Dataset records Block Start

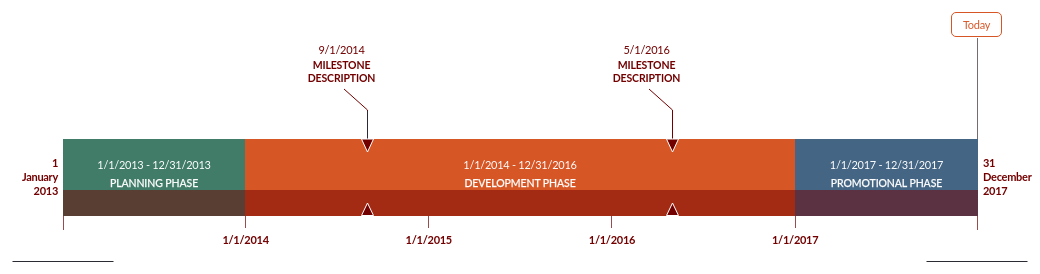
<!DOCTYPE html>
<html lang="en">
<head>
<meta charset="utf-8">
<title>Project timeline</title>
<style>
:root {
  --maroon: #730000;
  --planning: #417c69;
  --development: #d75626;
  --promotion: #446583;
  --elapsed: rgba(115, 0, 0, .5);
  --tick: #984c4c;
  --rule: #2b2b33;
}
* { box-sizing: border-box; margin: 0; }
html, body { width: 1040px; height: 274px; overflow: hidden; background: #fff; }
.timeline {
  position: relative; width: 1040px; height: 274px;
  font: 11px/16px Lato, "Open Sans", sans-serif;
  letter-spacing: -.27px;
  color: var(--maroon); white-space: nowrap; text-align: center;
}
.endpoint { position: absolute; top: 156px; width: 54px; line-height: 14px; font-weight: 700; }
.endpoint.start { left: 4px; text-align: right; }
.endpoint.finish { left: 983px; text-align: left; }
.phases { position: absolute; left: 63px; top: 139px; width: 915px; height: 77px; display: flex; color: #fff; }
.phase { padding-top: 18px; }
.phase h2 {
  margin-top: 2px; font-size: 10.5px; line-height: 16px; font-weight: 500;
  letter-spacing: -.1px; -webkit-text-stroke: .25px #fff;
}
.planning { width: 182px; background: var(--planning); }
.development { width: 550px; background: var(--development); }
.promotion { width: 183px; background: var(--promotion); }
.elapsed { position: absolute; left: 63px; top: 190px; width: 915px; height: 26px; background: var(--elapsed); }
.milestone { position: absolute; top: 42px; width: 70px; }
.milestone.first { left: 306.5px; }
.milestone.second { left: 611.5px; }
.milestone h3 { margin-top: 1px; font-size: 10.5px; line-height: 13px; font-weight: 700; letter-spacing: -.15px; }
.today {
  position: absolute; left: 951px; top: 12px; width: 51px; height: 25px;
  border: 1px solid var(--development); border-radius: 5px; background: #fff;
  color: var(--development); line-height: 23px;
}
.years { position: absolute; left: 154px; top: 232px; display: grid; grid-template-columns: repeat(4, 183.2px); font-weight: 700; }
.lines { position: absolute; left: 0; top: 0; }
</style>
</head>
<body>
<main class="timeline">
  <p class="endpoint start">1<br>January<br>2013</p>
  <p class="endpoint finish">31<br>December<br>2017</p>

  <section class="phases">
    <article class="phase planning"><p>1/1/2013 - 12/31/2013</p><h2>PLANNING PHASE</h2></article>
    <article class="phase development"><p>1/1/2014 - 12/31/2016</p><h2>DEVELOPMENT PHASE</h2></article>
    <article class="phase promotion"><p>1/1/2017 - 12/31/2017</p><h2>PROMOTIONAL PHASE</h2></article>
  </section>
  <div class="elapsed"></div>

  <article class="milestone first"><p>9/1/2014</p><h3>MILESTONE<br>DESCRIPTION</h3></article>
  <article class="milestone second"><p>5/1/2016</p><h3>MILESTONE<br>DESCRIPTION</h3></article>

  <svg class="lines" width="1040" height="274" viewBox="0 0 1040 274" fill="none" aria-hidden="true">
    <defs>
      <g id="milestone-marker">
        <polygon points="-6,139 6,139 0,152" fill="var(--maroon)" stroke="#fff"/>
        <polygon points="-6,215.5 6,215.5 0,203" fill="var(--maroon)" stroke="#fff"/>
      </g>
    </defs>
    <g stroke="var(--maroon)">
      <path d="M344 89L367.5 110V139"/>
      <path d="M649 89L672.5 110V139"/>
    </g>
    <path d="M367.5 111V139" stroke="var(--rule)"/>
    <use href="#milestone-marker" x="367.5"/>
    <use href="#milestone-marker" x="672.5"/>
    <path d="M977.5 38V139" stroke="#766b70"/>
    <path d="M63.5 216V230M245.5 216V228M428.5 216V228M611.5 216V228M795.5 216V228M977.5 216V230" stroke="var(--tick)"/>
    <path d="M12.5 261.5H113.5M926.5 261.5H1027.5" stroke="var(--rule)"/>
  </svg>

  <p class="today">Today</p>

  <div class="years"><span>1/1/2014</span><span>1/1/2015</span><span>1/1/2016</span><span>1/1/2017</span></div>
</main>
</body>
</html>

Dataset records Block End

### Problem to work on
In the records above, collect each line with "weight".

### Result of this exercise
.endpoint { position: absolute; top: 156px; width: 54px; line-height: 14px; font-weight: 700; }
  margin-top: 2px; font-size: 10.5px; line-height: 16px; font-weight: 500;
.milestone h3 { margin-top: 1px; font-size: 10.5px; line-height: 13px; font-weight: 700; letter-spacing: -.15px; }
.years { position: absolute; left: 154px; top: 232px; display: grid; grid-template-columns: repeat(4, 183.2px); font-weight: 700; }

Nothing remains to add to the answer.